[Work to complete]: Every line of the entries below that includes "dark" belongs in the answer, copied as written.
----
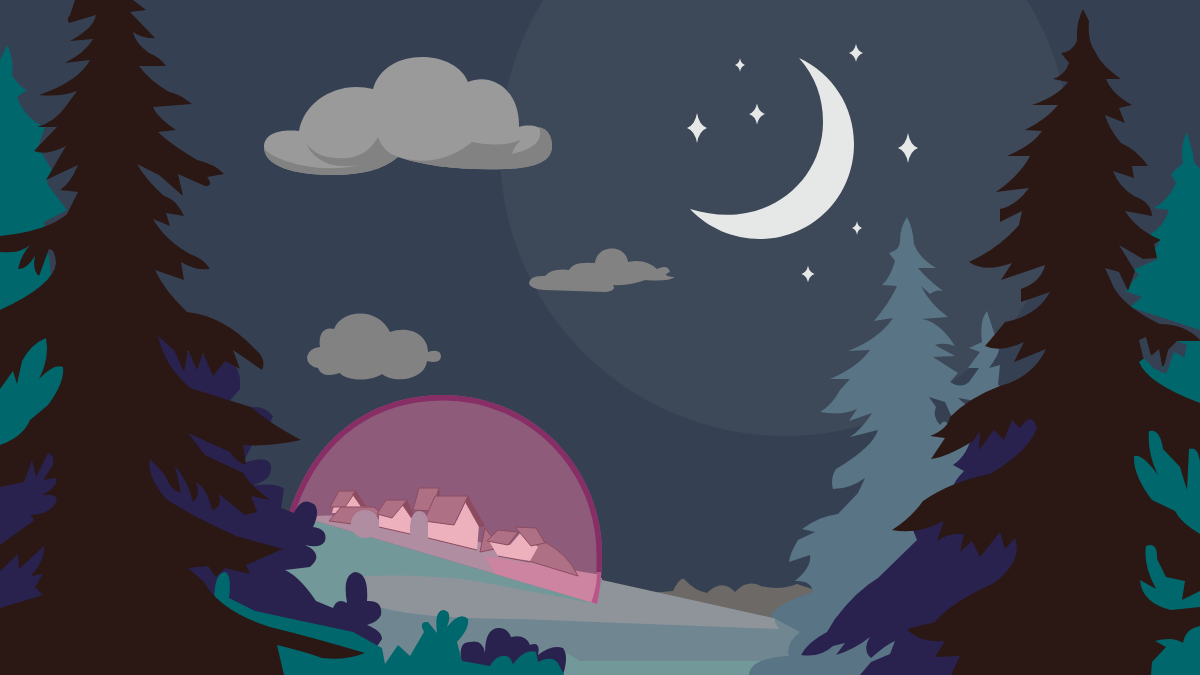
<!DOCTYPE html>
<html lang="en">
<head>
<meta charset="utf-8">
<title>Night village under a dome</title>
<style>
:root {
  --sky: #354152;
  --halo: #3d4858;
  --moon: #e6e8e8;
  --cloud: #9a9a9a;
  --cloud-shade: #828282;
  --bark: #2b1714;
  --teal: #00686d;
  --navy: #29224e;
  --mist: #587485;
  --dome: #8e5b7a;
  --dome-rim: #882e66;
  --snow: #b18da2;
  --roof: #ae7084;
  --roof-dark: #8d4b60;
  --wall: #edb1bd;
  --hill: #72989a;
  --field: #8f949b;
  --valley: #708791;
  --ridge: #6d6966;
}
html, body { margin: 0; height: 100%; overflow: hidden; background: var(--sky); }
.scene { display: block; width: 1200px; height: 675px; }
.halo { fill: var(--halo); }
.light { fill: var(--moon); }
.cloud { fill: var(--cloud); }
.cloud-shade { fill: var(--cloud-shade); }
.bark { fill: var(--bark); }
.teal { fill: var(--teal); }
.navy { fill: var(--navy); }
.mist { fill: var(--mist); }
.roof { fill: var(--roof); stroke: var(--roof-dark); stroke-width: 1; }
.roof-dark { fill: var(--roof-dark); }
.wall { fill: var(--wall); }
</style>
</head>
<body>
<svg class="scene" viewBox="0 0 1200 675" role="img" aria-label="Moonlit forest with a village under a pink dome">
  <defs>
    <path id="star" d="M0-15Q2-3 10 0Q2 3 0 15Q-2 3-10 0Q-2-3 0-15Z"/>
    <clipPath id="dome-shape"><path d="M289 513C316 430 378 395 443 395C531 395 602 466 602 555Q602 580 597 604Z"/></clipPath>
  </defs>

  <rect width="1200" height="675" fill="var(--sky)"/>
  <circle class="halo" cx="785" cy="151" r="285"/>

  <g id="moon-and-stars" class="light">
    <path d="M799 58C832 73 854 106 854 144C854 197 812 239 760 239C733 239 708 228 690 209C764 232 823 183 823 122Q823 85 799 58Z"/>
    <use href="#star" x="697" y="128"/>
    <use href="#star" x="908" y="148"/>
    <use href="#star" transform="translate(757 114) scale(.8 .7)"/>
    <use href="#star" transform="translate(740 65) scale(.5 .45)"/>
    <use href="#star" transform="translate(856 53) scale(.7 .6)"/>
    <use href="#star" transform="translate(857 228) scale(.5 .45)"/>
    <use href="#star" transform="translate(808 274) scale(.65 .55)"/>
  </g>

  <g id="clouds">
    <path class="cloud" d="M299 131C304 101 338 80 373 89C379 68 399 57 422 57C444 57 462 67 468 82C492 72 520 90 519 127C535 122 552 130 552 146C552 162 534 168 505 169Q440 171 398 157C383 170 360 175 332 175C294 175 264 166 264 147C264 134 279 129 299 131Z"/>
    <path class="cloud-shade" d="M264 147C264 166 294 175 332 175C360 175 383 170 398 157Q440 171 505 169C534 168 552 162 552 146Q552 130 539 127Q546 146 512 154Q514 146 521 140Q500 148 472 142Q439 169 398 157Q383 152 378 137Q365 161 336 158Q316 157 306 143Q312 158 329 164Q343 168 361 165Q320 173 286 161Q266 154 264 147Z"/>
    <path class="cloud-shade" d="M529 283Q530 275 545 276Q552 268 569 270Q573 261 595 263C597 244 626 244 628 262Q645 258 657 269Q668 264 670 272Q660 276 675 277Q668 282 645 280Q630 286 613 285Q617 291 605 292L545 290Q530 289 529 283Z"/>
    <path class="cloud-shade" d="M320 347C318 330 327 327 334 329C342 309 378 307 390 332C410 325 428 335 428 352Q441 348 441 357Q440 364 427 361C425 380 394 384 382 374C368 383 345 380 340 373Q322 379 318 368Q307 366 307 357Q309 348 320 347Z"/>
  </g>

  <g id="valley">
    <path fill="var(--ridge)" d="M650 593L673 591Q680 577 684 579Q695 591 707 593Q722 578 735 592Q747 579 761 586Q780 591 797 584L815 590V640L650 610Z"/>
    <path fill="var(--hill)" d="M246 511L312 516L602 578V675H230Z"/>
    <path fill="var(--field)" d="M362 576Q420 574 470 580L597 604L602 580L778 619L782 632H360Z"/>
    <path fill="var(--valley)" d="M362 601Q400 619 520 619L779 629Q770 617 780 617L830 645V675H370Z"/>
    <path fill="var(--hill)" d="M560 649L580 661H803L800 675H555Z"/>
  </g>

  <g id="dome">
    <g clip-path="url(#dome-shape)">
      <rect x="280" y="390" width="330" height="220" fill="var(--dome)"/>
      <path fill="var(--snow)" d="M280 511L312 516L350 515L420 526L490 545L602 580V606L285 540Z"/>
      <path fill="#cc84a0" d="M485 556L602 575V606L500 582Z"/>
      <path fill="none" stroke="var(--dome-rim)" stroke-width="11" d="M289 513C316 430 378 395 443 395C531 395 602 466 602 555V572"/>
      <path fill="none" stroke="#b95689" stroke-width="10" d="M602 572Q602 588 596 604"/>
    </g>
    <g id="houses">
      <path class="roof" d="M519 558L543 541Q568 554 578 576Z" stroke="none"/>
      <polygon class="wall" points="334,506 354,493 364,507 356,513 332,513"/>
      <polygon class="roof" points="330,507 339,491 356,491 345,507"/>
      <polygon class="roof-dark" points="356,491 366,506 361,507 352,494"/>
      <polygon class="roof" points="329,521 341,507 374,507 382,514 360,525"/>
      <circle cx="365" cy="524" r="14" fill="var(--snow)"/>
      <polygon class="wall" points="379,515 402,505 412,519 410,534 379,527"/>
      <polygon class="roof" points="377,514 386,500 407,500 392,518"/>
      <polygon class="roof-dark" points="407,500 415,517 411,518 403,505"/>
      <polygon class="roof" points="413,510 419,488 439,488 432,511"/>
      <polygon class="roof-dark" points="439,488 440,497 431,511"/>
      <polygon class="wall" points="428,522 457,520 466,501 479,525 477,550 428,538"/>
      <polygon class="roof" points="424,521 435,496 468,496 454,525"/>
      <polygon class="roof-dark" points="468,496 485,526 479,527 465,502"/>
      <polygon class="roof" points="480,552 485,528 500,548" stroke="none"/>
      <polygon class="wall" points="489,541 510,545 522,531 538,547 530,561 498,556"/>
      <polygon class="roof" points="487,541 498,530 518,532 508,545"/>
      <polygon class="roof" points="515,527 536,528 545,543 531,546"/>
      <path fill="var(--snow)" d="M410 535Q409 512 419 511Q428 511 428 525V540Z"/>
      <path fill="none" stroke="var(--roof-dark)" stroke-width="1" d="M379 527L410 534M428 538L477 550M498 556L530 562"/>
    </g>
  </g>

  <g id="misty-trees" class="mist">
    <path d="M907 217Q900 227 900 241Q900 250 889 253L895 261Q890 278 882 285L897 286Q890 302 874 321L893 318Q879 339 848 351L870 350Q858 367 830 379L850 379L840 390Q832 405 820 412Q842 416 857 409L849 421L872 413Q862 429 850 437L878 430Q873 447 836 469Q830 478 833 489Q850 489 865 478L858 493L838 514Q820 516 802 529L815 532L798 540Q790 553 789 562L810 555Q812 567 795 581Q811 580 813 592Q780 602 770 616L800 632Q785 644 789 656Q750 658 749 675H1000V400Q1001 383 998 385L1000 365L989 368Q1000 353 999 348L987 311Q979 321 982 342L969 348L980 352L968 368L979 368L969 382Q961 389 950 382L958 373L933 357L955 356L935 345Q944 342 955 346Q940 322 922 319L948 317Q930 304 921 286L930 294Q936 289 943 291Q927 279 918 268L936 268Q919 258 914 244Q913 228 907 217Z"/>
    <path fill="var(--sky)" d="M929 397L945 402L954 422L966 405L958 398L976 401L966 423L952 433Q946 415 940 425Q932 416 936 407Z"/>
  </g>

  <g id="outer-trees" class="teal">
    <path d="M7 45Q14 57 12 75Q19 87 27 90L17 97Q25 119 45 127L38 147L55 175Q44 175 48 185L67 210L44 222L50 265L52 290L0 313V60Z"/>
    <path d="M1187 132Q1180 145 1183 163L1171 174L1176 183Q1168 201 1154 208L1169 210Q1164 227 1149 235L1159 244Q1150 251 1158 259L1133 270L1139 274L1125 291L1142 297L1130 307L1200 330V168Q1193 165 1193 154Z"/>
  </g>

  <g id="navy-bushes" class="navy">
    <path d="M158 335Q190 356 202 356L214 341Q222 345 225 360Q242 364 240 389L226 405L247 408Q263 404 273 416Q269 431 257 435L243 463Q273 453 271 470Q270 481 250 486Q276 482 284 489L281 508L294 513Q302 495 315 505Q320 513 313 527Q328 529 325 541Q321 549 305 545Q325 554 310 567L285 570Q300 577 316 601L333 608Q337 597 347 603Q342 575 355 572Q369 573 367 601Q383 600 381 615Q378 622 367 625Q382 631 382 639L372 654L310 650L140 560Z"/>
    <path d="M462 664Q457 642 470 642Q483 639 485 653Q485 629 498 628Q507 627 511 637Q526 634 530 645Q541 641 538 655Q552 644 563 648Q569 656 563 675H465Z"/>
    <path d="M972 434Q968 455 953 465L964 471Q951 484 952 493L926 501Q920 515 909 520L917 540L878 578Q856 591 835 619L827 632Q808 642 801 655Q820 658 833 646L845 643L836 655Q855 649 870 637Q862 650 871 658Q887 644 895 641L890 654L871 662L860 675H1060L1090 430L1030 405Z"/>
  </g>

  <path id="left-bush" class="teal" d="M176 570Q189 563 194 581Q207 590 214 602Q214 573 225 572Q232 574 229 598L255 611L353 632L382 648L385 664L398 645L410 656L424 632Q418 621 428 622L437 633Q434 610 444 610Q453 612 447 627Q460 611 468 619Q470 628 457 642L462 661L490 666Q498 652 509 657Q515 665 511 667Q524 648 536 652L538 662Q552 655 558 663L564 675H260Z"/>

  <g id="left-pine">
    <path class="bark" d="M75 0L70 15Q66 19 69 23L96 15Q94 28 70 41L93 39Q86 52 65 63L90 60Q79 81 39 95Q61 97 77 91L66 106Q55 122 37 127L57 127L34 151Q47 156 66 146L46 180L78 165Q70 184 60 190L78 192L67 214Q48 231 0 236V252Q20 254 30 245Q21 255 18 269Q26 270 35 256Q32 270 39 276L49 249Q55 249 56 263Q54 285 0 310V675H284L277 645Q306 652 322 658Q345 661 365 653Q315 638 270 627Q220 611 204 582L188 568L208 566L216 577L225 568L250 574L246 565L283 549Q265 544 236 536Q192 516 166 499Q146 475 150 459L165 475Q170 490 181 493L175 466Q187 479 193 502Q201 494 196 482Q207 488 212 510Q222 508 219 494L245 515L257 512L251 496L270 500Q250 485 243 473L205 455L188 433L230 452Q236 462 246 465L243 445Q270 447 301 440Q270 424 251 407Q215 396 190 388Q164 365 158 336L174 350L184 372L188 350L197 370L203 353L213 376L225 361L240 369L233 350L262 370Q267 359 255 349Q224 316 187 312Q164 290 155 270L184 280L181 262Q196 271 210 269Q203 258 190 254Q165 240 153 219L170 226L166 213L184 216Q176 199 164 196Q146 180 137 164L159 175L183 196L178 174L205 186Q214 186 207 177L224 174Q215 164 197 160Q169 143 158 132L176 130Q157 117 153 107L192 104Q178 93 169 92Q149 80 139 66L166 66Q160 57 149 53Q135 43 133 32Q143 39 155 38L130 12L146 10L133 0Z"/>
    <path class="teal" d="M46 338Q31 344 22 361L17 384L13 371L0 389V445Q23 437 30 420L48 405Q65 382 63 367Q54 363 39 379Q50 358 46 338Z"/>
    <path class="navy" d="M0 487L24 482L32 460L36 477L48 453Q55 455 53 465L43 480L56 478Q59 486 42 495Q60 493 56 503Q48 515 30 515Q38 520 29 524L0 545ZM0 571L18 554L19 569L44 546Q45 560 31 576L43 574L35 587L43 595L0 608Z"/>
  </g>

  <g id="right-pine">
    <path class="bark" d="M1083 9Q1076 22 1077 41Q1072 52 1061 53L1069 63Q1065 75 1053 79L1068 82Q1058 96 1032 105L1058 105Q1047 119 1025 130L1042 131Q1033 145 1007 156L1030 156Q1021 174 996 192L1029 188Q1016 206 1000 209L1000 222L1022 211L1019 225Q999 248 969 262Q985 273 1012 263L1001 280L1045 265Q1041 282 1021 289L1021 302L1050 292Q1037 316 1005 322Q993 337 985 346Q1000 353 1024 342L1014 362L1046 349Q1033 377 1000 386Q970 397 950 417Q948 429 930 436L945 438L931 459Q947 457 973 441L980 431L979 450L994 430L1004 440L1012 420L1020 428Q1032 410 1037 428Q1029 451 990 474Q950 482 923 501Q911 518 892 530Q917 535 944 521L937 541Q950 532 964 534L960 552L972 541L980 557L1000 532L1005 549L1015 538Q1023 561 994 583Q950 603 935 622L907 629Q919 643 945 641L935 657L960 656L951 675H1200V340Q1185 324 1160 324Q1126 308 1114 288L1105 268L1119 272L1128 291L1135 271L1119 245L1143 259L1157 258L1154 244L1161 240Q1137 230 1125 211L1152 216Q1151 202 1134 196Q1119 187 1113 171L1134 178L1132 166L1148 166Q1137 150 1121 143Q1109 129 1105 115L1125 123L1119 108L1132 105Q1112 94 1106 79L1121 79Q1101 65 1096 53Q1087 41 1089 21Z"/>
    <path class="teal" d="M1200 341L1176 341Q1187 344 1184 357L1172 350L1163 367L1150 354L1139 362Q1147 383 1200 403Z"/>
    <path fill="var(--sky)" d="M1139 340L1146 337L1151 356L1159 349L1163 371L1168 350L1177 341L1187 345L1184 357L1174 352L1166 374L1153 368L1143 357Z"/>
    <path class="teal" d="M1149 431Q1160 428 1163 449L1180 467L1187 490L1189 449Q1198 446 1200 462V534Q1181 523 1175 511L1152 500Q1133 475 1134 456Q1142 453 1158 475Q1147 453 1149 431ZM1146 546Q1158 541 1157 559L1166 577L1185 581L1182 600L1200 591V675H1151L1152 662L1166 647L1155 641Q1173 636 1183 643Q1185 629 1200 626V607L1171 610Q1142 603 1140 580L1156 589Q1143 565 1146 546Z"/>
  </g>
</svg>
</body>
</html>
----
[Response area]:
  --roof-dark: #8d4b60;
.roof { fill: var(--roof); stroke: var(--roof-dark); stroke-width: 1; }
.roof-dark { fill: var(--roof-dark); }
      <polygon class="roof-dark" points="356,491 366,506 361,507 352,494"/>
      <polygon class="roof-dark" points="407,500 415,517 411,518 403,505"/>
      <polygon class="roof-dark" points="439,488 440,497 431,511"/>
      <polygon class="roof-dark" points="468,496 485,526 479,527 465,502"/>
      <path fill="none" stroke="var(--roof-dark)" stroke-width="1" d="M379 527L410 534M428 538L477 550M498 556L530 562"/>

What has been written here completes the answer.